Known for her tenacity, she is one of the most prominent female executives in Europe, and one of the most independent minded, perhaps too much so for France’s male-dominated elite. In her professional career we find everything and its opposite. Great successes and bitter failures, master strokes and uncontrolled slips. This is probably what explains why some may be enthusiastic about her, praising her audacity and her intelligence unreservedly, while others hate her and criticize her authoritarianism and her side as an “iron lady“.
Anne Lauvergon was born on 2 August 1959 in Dijon (in the Côte-d’Or), her father taught history and her mother was a social worker. She studied at Lakanal high schools in Sceaux, Voltaire and La Source in Orléans, at the École Normale Supérieure and at the École Nationale Supérieure des Mines (ENSM) in Paris. Graduated in physical and engineering sciences from the Corps des Mines, in the 1980s she held positions of responsibility at Usinor, CEA, Regional Directorate for Industry and Research (Drire) Île-de-France, at the General Council of Mines and she held courses at the ENSM in Paris.
During the second presidential term of François Mitterrand (1990-91), she was placed in charge of the mission for the international economy and foreign trade. The following year, within a few months, a dual role was proposed: vice-secretary general and sherpa of the president, responsible for preparing international meetings (such as the G7 summit).
After the adventure at the Elysée she landed at the Lazard bank, the sanctuary of capitalism across the Alps. In this environment Anne Lauvergeon did not feel at ease with her, disturbed by that male chauvinist world that will accompany her throughout her career and with which she will have to live and fight.
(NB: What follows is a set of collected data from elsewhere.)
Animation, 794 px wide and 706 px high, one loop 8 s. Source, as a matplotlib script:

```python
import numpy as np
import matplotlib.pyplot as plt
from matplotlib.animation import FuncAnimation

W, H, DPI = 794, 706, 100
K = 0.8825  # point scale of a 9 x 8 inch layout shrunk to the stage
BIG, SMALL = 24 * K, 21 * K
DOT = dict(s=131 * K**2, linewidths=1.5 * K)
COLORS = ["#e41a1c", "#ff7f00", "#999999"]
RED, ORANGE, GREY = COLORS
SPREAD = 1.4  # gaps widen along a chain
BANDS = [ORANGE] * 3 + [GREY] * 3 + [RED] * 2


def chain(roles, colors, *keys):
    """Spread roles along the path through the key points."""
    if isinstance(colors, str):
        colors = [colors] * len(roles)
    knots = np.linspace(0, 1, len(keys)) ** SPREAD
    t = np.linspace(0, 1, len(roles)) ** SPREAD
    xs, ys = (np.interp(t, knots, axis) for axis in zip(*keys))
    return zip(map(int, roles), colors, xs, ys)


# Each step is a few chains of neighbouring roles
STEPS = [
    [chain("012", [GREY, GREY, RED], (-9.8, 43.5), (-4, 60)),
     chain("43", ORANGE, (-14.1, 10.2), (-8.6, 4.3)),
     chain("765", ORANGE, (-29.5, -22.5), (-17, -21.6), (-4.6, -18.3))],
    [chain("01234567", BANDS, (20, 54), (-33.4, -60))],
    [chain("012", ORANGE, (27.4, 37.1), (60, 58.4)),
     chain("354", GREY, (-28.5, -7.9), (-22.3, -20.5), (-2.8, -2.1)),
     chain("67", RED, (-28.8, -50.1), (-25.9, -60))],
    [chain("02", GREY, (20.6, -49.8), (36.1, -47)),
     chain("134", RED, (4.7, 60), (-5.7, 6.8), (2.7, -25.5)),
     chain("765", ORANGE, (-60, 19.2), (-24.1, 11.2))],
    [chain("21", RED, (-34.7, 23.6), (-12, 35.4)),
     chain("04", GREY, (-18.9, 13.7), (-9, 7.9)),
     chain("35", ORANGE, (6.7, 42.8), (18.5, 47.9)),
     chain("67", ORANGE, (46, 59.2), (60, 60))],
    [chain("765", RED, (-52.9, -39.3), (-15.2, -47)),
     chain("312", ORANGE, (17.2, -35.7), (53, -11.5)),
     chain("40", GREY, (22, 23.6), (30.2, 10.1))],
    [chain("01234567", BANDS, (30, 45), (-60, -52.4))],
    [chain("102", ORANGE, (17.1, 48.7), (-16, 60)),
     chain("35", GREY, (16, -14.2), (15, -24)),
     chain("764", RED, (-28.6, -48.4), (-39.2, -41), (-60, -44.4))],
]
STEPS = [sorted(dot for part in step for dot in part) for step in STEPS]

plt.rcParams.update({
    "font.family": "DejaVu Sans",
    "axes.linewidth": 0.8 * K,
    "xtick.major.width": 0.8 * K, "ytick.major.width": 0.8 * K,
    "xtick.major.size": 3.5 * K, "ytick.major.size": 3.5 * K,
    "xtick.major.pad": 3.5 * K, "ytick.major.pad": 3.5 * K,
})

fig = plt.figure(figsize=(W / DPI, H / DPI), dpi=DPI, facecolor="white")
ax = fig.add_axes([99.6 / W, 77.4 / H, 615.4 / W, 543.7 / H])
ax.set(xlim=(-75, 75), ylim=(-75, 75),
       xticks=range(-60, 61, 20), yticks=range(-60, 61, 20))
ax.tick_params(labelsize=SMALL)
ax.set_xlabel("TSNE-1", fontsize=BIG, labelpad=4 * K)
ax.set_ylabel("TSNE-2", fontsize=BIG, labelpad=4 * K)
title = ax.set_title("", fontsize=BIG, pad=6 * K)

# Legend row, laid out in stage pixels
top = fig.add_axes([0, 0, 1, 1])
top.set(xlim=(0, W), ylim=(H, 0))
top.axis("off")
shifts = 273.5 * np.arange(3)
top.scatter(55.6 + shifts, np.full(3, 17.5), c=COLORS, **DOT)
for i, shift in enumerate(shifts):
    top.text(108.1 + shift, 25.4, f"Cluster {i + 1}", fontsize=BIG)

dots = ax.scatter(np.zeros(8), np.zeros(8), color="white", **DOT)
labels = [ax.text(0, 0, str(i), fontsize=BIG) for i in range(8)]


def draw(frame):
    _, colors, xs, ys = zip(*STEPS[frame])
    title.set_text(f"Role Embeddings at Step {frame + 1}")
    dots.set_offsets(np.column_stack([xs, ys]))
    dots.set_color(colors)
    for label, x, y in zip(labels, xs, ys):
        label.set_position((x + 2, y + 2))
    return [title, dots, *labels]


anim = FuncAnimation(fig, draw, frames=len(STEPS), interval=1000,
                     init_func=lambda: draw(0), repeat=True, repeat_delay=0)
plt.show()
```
Finance Minister Dominique Strauss-Kahn pushed her to lead the Compagnie Générale des Matériaux Nuclear (COGEMA), future Areva NC of which, in June 1999, she became CEO. In 2001 she built Areva as a merger of other French companies, a company for which she had global aspirations. From 2001 to 2011, she continued to lead Areva, becoming one of the most influential and feared public managers in France. Areva was engaged in nearly all aspects of nuclear energy, from mining and engineering to construction and recycling. At the command of Areva, Anne Lauvergeon has embodied for a whole decade the French nuclear industry, of which everyone knows the real and symbolic weight. Taking the lead of such a giant in such a sensitive industry brings enormous power, but also a great responsibility.
It is above all in the course of the twelve years in which she was at the head of Areva that Anne Lauvergeon choosed, through her conduct, to become the symbol of female power: her seductive but at the same time unassailable from a managerial point of view irritated French establishement on all fronts.
When french corporate heads opposed quotas and feminists and hampered gender equality, Anne Lauvergeon wanted to see more women on boards, stating:
“What will really matter is to change the roles of women within all companies. When we look at candidates with the same level of competencies, we’ll take the woman. If you want to be in the energy business, you need to reflect the societies as they are. And diversity is an added value to sell products.”
When Nicolas Sarkozy took over the French presidency in 2007, the disagreements between the latter and Anna Lauvergon were already well known. The proof of this conflicting relationship arose when Sarkozy, in 2011, refused to renew her mandate at the helm of Areva, preferring Luc Oursel to her.
There was talk of her as minister of industry, then as number one of the public investment bank, or as president of France Télécom. She was included for three consecutive years (2008, 2009, 2010) by Forbes magazine in the list of the most influential women in the world. Various assignments that ultimately prove one thing: Anne Lauvergon is an example of how a woman can do everything.
No women in France held equivalent positions, but to navigate and last in the political-industrial sphere, where lies, betrayals and the violence of low blows are commonplace, you need to be ready for anything. In the face of this “Atomic Anne”, as the American press had dubbed her, a character that she herself helped to shape, everyone seems obliged to take a position: we are for or against. Friend or foe. There are no half measures.